To complain that this film isn’t as good as Alien is a slightly irrelevant criticism. It is an accusation that you could level at nearly 95% of all films ever made. It’s quite clear that this film steps out of the shadow of both Ridley’s original and the following sequels into something that is significantly bolder and broader in scope. From those cramped dark confines on board the Nostromo, Ridley takes his universe out into the expansive cold and haunting depths of something more unfathomable. Life and its evolution, death and its terror, knowledge and its danger, curiosity and its ramifications.

In summary. With Scott’s deeper understanding and respect of the Alien mythology being put to work in Prometheus, this film represents an artistic coup of the franchise from the toilet bowl of retarded comic book fodder such as Alien Resurrection and the AvP titles. It treats the original classic Alien film as hallowed ground and expands significantly on so many elements without ruining or interfering with it.

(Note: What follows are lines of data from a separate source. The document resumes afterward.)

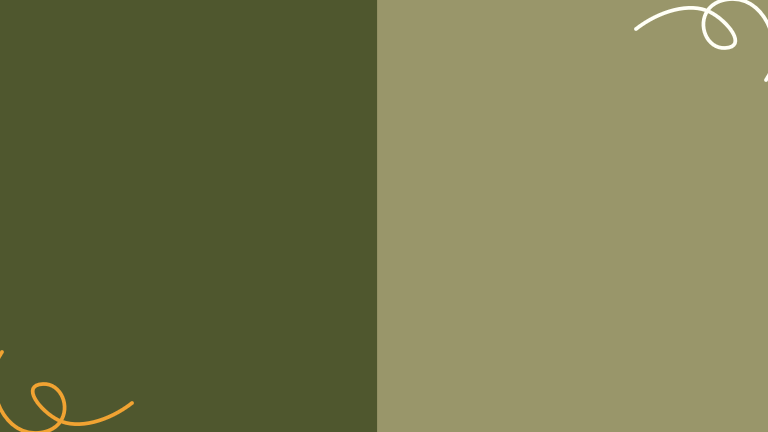
Reproduce this background procedurally as a WebGL 2 fragment shader.

```glsl
#version 300 es
precision highp float;
// Two-tone olive panels with a looping ribbon line curling in two opposite corners.
uniform vec2 u_resolution;
out vec4 fragColor;

const vec3 DARK_OLIVE = vec3(0.310, 0.340, 0.180);
const vec3 PALE_OLIVE = vec3(0.600, 0.588, 0.414);
const vec3 CREAM = vec3(1.0, 1.0, 0.965);
const vec3 ORANGE = vec3(0.945, 0.640, 0.196);
const float PANEL_SPLIT = 0.491;   // fraction of the width
const float STROKE_RADIUS = 0.43;  // percent of the height
const int STEPS = 16;

float segmentDistance(vec2 p, vec2 a, vec2 b) {
    vec2 ab = b - a;
    float t = clamp(dot(p - a, ab) / max(dot(ab, ab), 1e-6), 0.0, 1.0);
    return length(p - a - ab * t);
}

vec2 cubicPoint(vec2 a, vec2 b, vec2 c, vec2 d, float t) {
    float s = 1.0 - t;
    return s * s * s * a + 3.0 * s * t * (s * b + t * c) + t * t * t * d;
}

// Distance to a cubic Bezier curve, walked as short chords
float cubicDistance(vec2 p, vec2 a, vec2 b, vec2 c, vec2 d) {
    float nearest = 1e3;
    vec2 previous = a;
    for (int i = 1; i <= STEPS; i++) {
        vec2 next = cubicPoint(a, b, c, d, float(i) / float(STEPS));
        nearest = min(nearest, segmentDistance(p, previous, next));
        previous = next;
    }
    return nearest;
}

// Looping line beside a corner at the origin, in percent of the height
float curlDistance(vec2 p) {
    vec2 crest = vec2(-13.43, -2.78);
    vec2 loopBase = vec2(-9.95, -11.11);
    vec2 crossing = vec2(-13.89, -2.31);
    vec2 top = vec2(-8.10, 0.23);
    float d = cubicDistance(p, vec2(-30.56, -6.71), vec2(-25.23, -2.55), vec2(-18.06, -0.46), crest);
    d = min(d, cubicDistance(p, crest, vec2(-9.26, -4.86), vec2(-4.63, -10.88), loopBase));
    d = min(d, cubicDistance(p, loopBase, vec2(-14.12, -11.34), vec2(-16.44, -5.79), crossing));
    d = min(d, cubicDistance(p, crossing, vec2(-12.73, -0.69), vec2(-10.65, 0.23), top));
    return min(d, cubicDistance(p, top, vec2(0.0, 0.23), vec2(4.17, -12.04), vec2(-0.46, -18.52)));
}

// Soft coverage of a shape whose signed distance is negative inside
float coverage(float distanceToEdge, float pixel) {
    return clamp(0.5 - distanceToEdge / pixel, 0.0, 1.0);
}

void main() {
    float pixel = 100.0 / u_resolution.y;
    vec2 p = gl_FragCoord.xy * pixel;
    vec2 size = u_resolution * pixel;

    // Panels
    vec3 color = mix(PALE_OLIVE, DARK_OLIVE, coverage(p.x - PANEL_SPLIT * size.x, pixel));

    // Corner curls, the lower one turned half around
    color = mix(color, CREAM, coverage(curlDistance(p - size) - STROKE_RADIUS, pixel));
    color = mix(color, ORANGE, coverage(curlDistance(-p) - STROKE_RADIUS, pixel));

    fragColor = vec4(color, 1.0);
}
```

If they make a direct sequel to Prometheus then I’ll be very excited, but somehow I hope Ridley both executes one, but doesn’t fall into the temptation of trying to answer too many questions. There is something wonderfully beautiful with the ending that adds a fairytale like note to the end of the film; A young woman and her android roam the stars alone, in search of gods and their homes. I almost don’t want to know what happens next.

Maybe twelve years from now, I’ll have my own kid badgering me to let him watch those scary looking films with the Aliens on the front. And if that ever happens, Prometheus will definitely be part of that experience.


Playing games since I'd developed enough motor functions to hold a joystick. From Commodore 64 all the way through to the latest gen. Favourite games to play are FPS games and anything with a deep and compelling story and a world that draws you in. I also enjoy writing, film making and playing bass in whatever band will have me :)